But often you get mucked around by buyers not showing up, or wanting to barter with your price - and for the sake of a few bucks - it can often be easier and much better for the soul to give your stuff to charity.

But some sods are taking the mickey out of charities' pleas for donated items and are instead dumping their junk at the doorsteps of those set up to help our communities.

These charities aren't being fussy, they are literally being used as a dumping ground for people who can't be bothered taking their rubbish to the tip.

The SPCA, Salvation Army and Hospice have told our newspaper they are being given things like old tyres, soiled and stained linen, filthy clothing, broken appliances, ripped and torn furniture and bits of old timber.

Surely the people dumping this stuff can't seriously think the charities will somehow magically turn these items into something sellable to make money.

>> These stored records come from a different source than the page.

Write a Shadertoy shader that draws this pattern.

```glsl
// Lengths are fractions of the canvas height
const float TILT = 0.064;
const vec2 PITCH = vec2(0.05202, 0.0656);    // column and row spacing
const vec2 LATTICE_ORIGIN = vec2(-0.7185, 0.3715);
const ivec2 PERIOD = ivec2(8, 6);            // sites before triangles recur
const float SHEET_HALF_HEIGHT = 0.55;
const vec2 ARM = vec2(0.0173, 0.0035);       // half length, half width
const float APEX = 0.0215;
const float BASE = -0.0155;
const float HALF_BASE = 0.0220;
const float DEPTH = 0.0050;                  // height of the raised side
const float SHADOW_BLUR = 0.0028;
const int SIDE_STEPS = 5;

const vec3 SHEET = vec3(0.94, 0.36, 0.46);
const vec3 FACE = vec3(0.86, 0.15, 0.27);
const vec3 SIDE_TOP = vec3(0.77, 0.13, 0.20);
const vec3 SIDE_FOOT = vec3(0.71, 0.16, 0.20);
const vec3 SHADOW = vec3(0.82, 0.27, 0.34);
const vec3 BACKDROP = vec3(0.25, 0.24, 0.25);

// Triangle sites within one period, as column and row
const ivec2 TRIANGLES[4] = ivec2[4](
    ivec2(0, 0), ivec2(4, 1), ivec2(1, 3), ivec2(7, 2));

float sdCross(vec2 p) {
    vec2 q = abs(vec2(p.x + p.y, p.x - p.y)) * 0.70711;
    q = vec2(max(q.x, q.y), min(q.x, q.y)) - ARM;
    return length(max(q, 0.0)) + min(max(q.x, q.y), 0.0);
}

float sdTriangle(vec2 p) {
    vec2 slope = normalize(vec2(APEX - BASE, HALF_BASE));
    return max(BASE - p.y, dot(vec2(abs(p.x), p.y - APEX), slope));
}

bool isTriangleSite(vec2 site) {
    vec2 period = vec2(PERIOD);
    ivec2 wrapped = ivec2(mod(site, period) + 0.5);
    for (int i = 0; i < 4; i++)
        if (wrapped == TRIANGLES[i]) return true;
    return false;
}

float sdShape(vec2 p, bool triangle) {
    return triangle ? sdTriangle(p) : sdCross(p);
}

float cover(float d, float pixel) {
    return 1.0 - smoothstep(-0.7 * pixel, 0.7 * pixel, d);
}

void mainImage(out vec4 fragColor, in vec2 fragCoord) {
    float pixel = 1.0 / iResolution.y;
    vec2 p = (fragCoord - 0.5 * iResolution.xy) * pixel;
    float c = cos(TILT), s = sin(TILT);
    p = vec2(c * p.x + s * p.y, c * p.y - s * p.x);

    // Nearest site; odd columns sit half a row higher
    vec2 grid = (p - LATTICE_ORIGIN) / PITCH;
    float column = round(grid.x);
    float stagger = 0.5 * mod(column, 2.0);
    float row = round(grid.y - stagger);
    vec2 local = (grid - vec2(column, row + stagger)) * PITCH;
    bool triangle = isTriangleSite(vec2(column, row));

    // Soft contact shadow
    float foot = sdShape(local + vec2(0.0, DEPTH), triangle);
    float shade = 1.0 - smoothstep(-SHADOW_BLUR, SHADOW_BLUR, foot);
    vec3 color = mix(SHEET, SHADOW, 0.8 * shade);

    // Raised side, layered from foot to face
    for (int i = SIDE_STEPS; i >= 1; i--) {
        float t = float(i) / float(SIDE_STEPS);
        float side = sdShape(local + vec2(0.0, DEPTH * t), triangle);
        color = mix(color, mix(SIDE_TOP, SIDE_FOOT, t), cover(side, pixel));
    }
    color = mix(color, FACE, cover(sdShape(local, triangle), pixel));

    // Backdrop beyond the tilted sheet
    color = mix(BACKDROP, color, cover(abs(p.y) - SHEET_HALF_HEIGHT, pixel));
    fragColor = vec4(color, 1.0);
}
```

In some ways, what's happening is worse than dumping the rubbish on the side of the road because the charities are forking out for dump fees, leaving them out of pocket.

Volunteers are also spending time loading trucks to the dump instead of packing up and dropping off goods people have bought them

The idea of giving to charity is to give. So give properly.